Christiansburg’s Travis Williams is running for the Montgomery County School Board District D seat currently held by multi-term incumbent Jamie Bond.
A 2000 graduate of Christiansburg High School, Williams said he has developed a strong familiarity with the Montgomery County Public Schools through his experiences as a former Roanoke Times reporter and substitute teacher in the district.
Williams said there are two reasons behind his decision to run: his desire to further bridge the gaps between MCPS and the community at large and to help shape a better school system for future generations of students.
“I have this 2-year-old son. He’s pretty daggone cute, and he’s going to go to Montgomery County Public Schools,” he said, adding he got tremendous value out of MCPS when he attended. “And I want to see that continue and be even better for him … Maybe that’s a little bit selfish, but it’s totally honest, though. I think everybody wants great things for their kids, and great things for the neighbors’ kids. The stronger our school system, the stronger we are as a whole.”
On the issue of bridging the gaps, Williams said he’s noticed some problems with that over the years, particularly this school year. He said he doesn’t necessarily think the disconnect he’s seen this year is just about the debates over the reopening of the schools amid the pandemic. He said they could be rooted to general frustrations that have been simmering for at least a few years.
On the issue of the reopening, for example, Williams said he’s aware of how divisive the issue has been. He said he’s spoken to numerous people on the matter, with some very much in favor of the recent decision to allow all-day in-person classes and with others strongly opposed.
“The common thought, though, from both is they felt like they weren’t being heard, and they didn’t have a clear picture of what was going to go on,” Williams said. “And that goes back to the disconnect.”
He said he empathizes with the members of the community over the past few years who were critical of personnel decisions made at Blacksburg High School and Auburn High School, both of which resulted in protests to the school board.
“Both issues … I felt like county schools get a lot of our money and they ask us to entrust them with our children, and a lot of times we don’t really have a good understanding of why folks are hired or fired,” he said. “And when you think about it, that’s kind of scary.”
In 2018, protests led by the Auburn High and Middle School bands occurred over a decision at the time to pass over a longtime and beloved substitute teacher in the hiring of a new band director.
A year later, similar events took place at BHS where students questioned the abrupt departure of a teacher and the reassignment that same semester of the school’s principal.
A few school board members openly made some comments on the Auburn situation, encouraging that community at the time to give the new director a chance.

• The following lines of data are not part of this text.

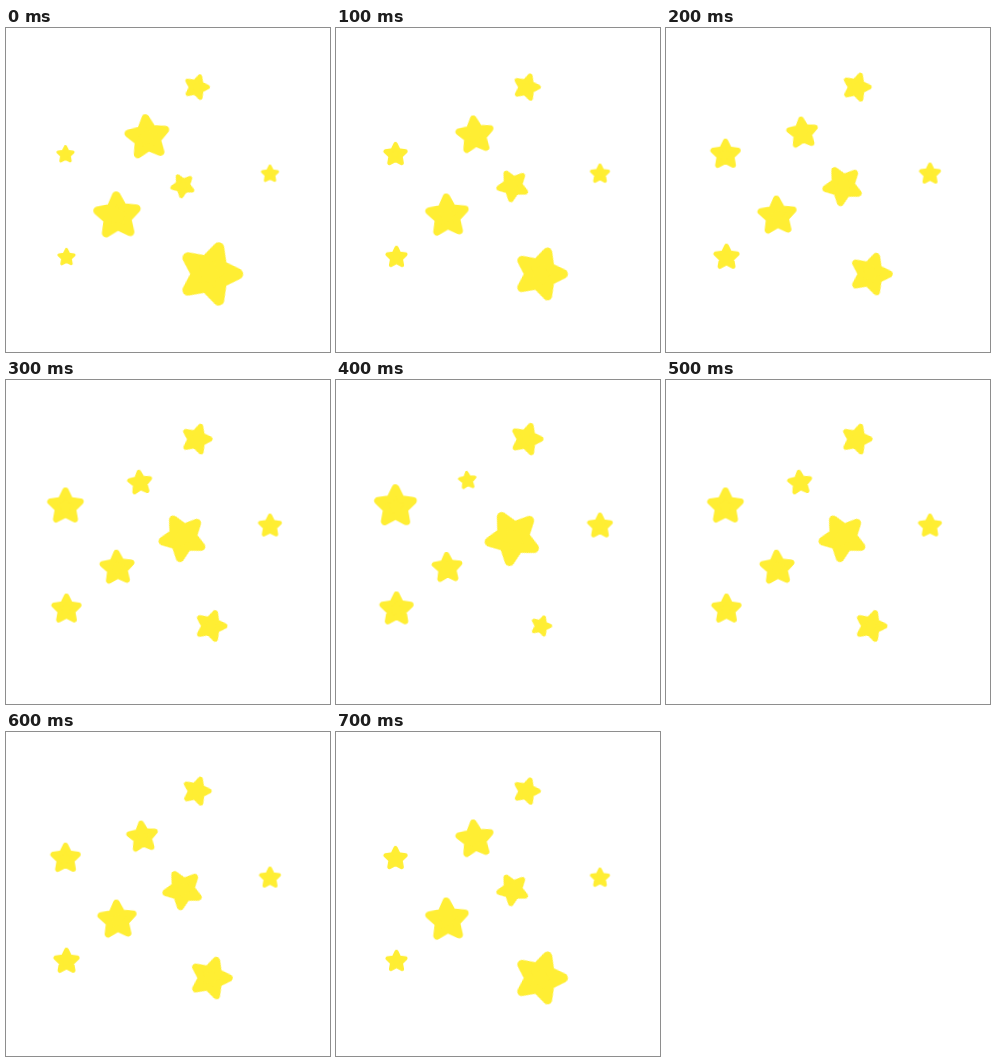
These frames come from a looping animation (324 by 324 pixels, 0.8 s). An HTML page:

```html
<!DOCTYPE html>
<html lang="en">
<head>
<meta charset="utf-8">
<title>Twinkling stars</title>
<style>
  html, body { margin: 0; width: 100%; height: 100%; overflow: hidden; background: #fff; }
  svg { display: block; width: 100vw; height: 100vh; }
  path {
    fill: #ffee33;
    stroke: #ffee33;
    stroke-linejoin: round;
    animation: pulse 800ms steps(4, end) infinite;
  }
  @keyframes pulse {
    0%, 100% { transform: rotate(var(--lean)) scale(var(--r0)); }
    50% { transform: translate(var(--dx), var(--dy)) rotate(var(--lean)) scale(var(--r1)); }
  }
</style>
</head>
<body>
<svg id="sky" viewBox="0 0 324 324"></svg>
<script>
  const NS = 'http://www.w3.org/2000/svg';
  const sky = document.getElementById('sky');
  const EDGE = 0.17;   // rounding of a star with radius 1
  const NOTCH = 0.6;   // inner radius

  // One five-pointed outline; the round stroke fills it out to radius 1.
  const outline = 'M' + Array.from({ length: 10 }, (_, i) => {
    const angle = i * Math.PI / 5;
    const r = i % 2 ? NOTCH - EDGE * 1.1 : 1 - EDGE;
    return `${(r * Math.sin(angle)).toFixed(3)} ${(-r * Math.cos(angle)).toFixed(3)}`;
  }).join('L') + 'Z';

  // Centre, lean in degrees, radius at the start and half-way, optional drift.
  function addStar(x, y, lean, r0, r1, dx = 0, dy = 0) {
    const group = document.createElementNS(NS, 'g');
    const path = document.createElementNS(NS, 'path');
    group.setAttribute('transform', `translate(${x} ${y})`);
    path.setAttribute('d', outline);
    path.setAttribute('stroke-width', 2 * EDGE);
    const vars = { lean: lean + 'deg', r0, r1, dx: dx + 'px', dy: dy + 'px' };
    for (const name in vars) path.style.setProperty('--' + name, vars[name]);
    group.append(path);
    sky.append(group);
  }

  addStar(204.2, 246, 18, 33, 11, 1);
  addStar(141.5, 109.5, -6, 23.3, 9.6, -10, -9);
  addStar(111.3, 188, -3, 24.7, 16);
  addStar(176.8, 157.7, -28, 12.6, 28.5);
  addStar(59.5, 126.5, 0, 9.4, 22.2);
  addStar(60.5, 229.3, 0, 9.4, 17.8);
  addStar(264, 146, 0, 9.4, 13.4);
  addStar(190.7, 59.2, 17, 13.3, 16.8);
</script>
</body>
</html>
```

MCPS officials, including board members, made few public comments on the specific situations at BHS, but promised at the time to bolster mental health initiatives.
Williams joined The Roanoke Times in 2010, where he was a part-time editorial assistant in the sports department and later a news reporter.
Williams’ work at the newspaper included coverage of Montgomery County schools.
“I should add I was never told to specifically focus on schools as much as I did,” he said. “It just came kind of natural because of my education background and passion for sharing stories about students and educators.”
During his time at the newspaper, Williams said he took notice of some of the issues that he would like to address as an elected official.
“I can’t say how many times when I was working at the paper, I would talk to somebody about an issue going on with the school board and they either had no idea what was going on or a very wrong idea of what was going on,” he said. “That’s one of the things I hope to do a little better, maybe be a little bit more transparent.”
Williams left the paper during the summer of 2017 and is now a writer for University Relations at Virginia Tech.
Bond has confirmed that she will seek reelection. She said on Thursday that she didn’t have much time to comment at length about having a challenger due to her responsibilities at Old Town Barber and Hair Salon, which she owns and runs. She said she will ramp up her campaign in the near future.
Bond, whose first term began in 2005, represents an area that covers southwestern Montgomery County and includes a portion of Christiansburg.
The other school board members who are up for reelection this year are Gunin Kiran of Blacksburg’s District A and Dana Partin of District C, which includes an eastern part of the county, predominantly, encompassing Shawsville and Elliston.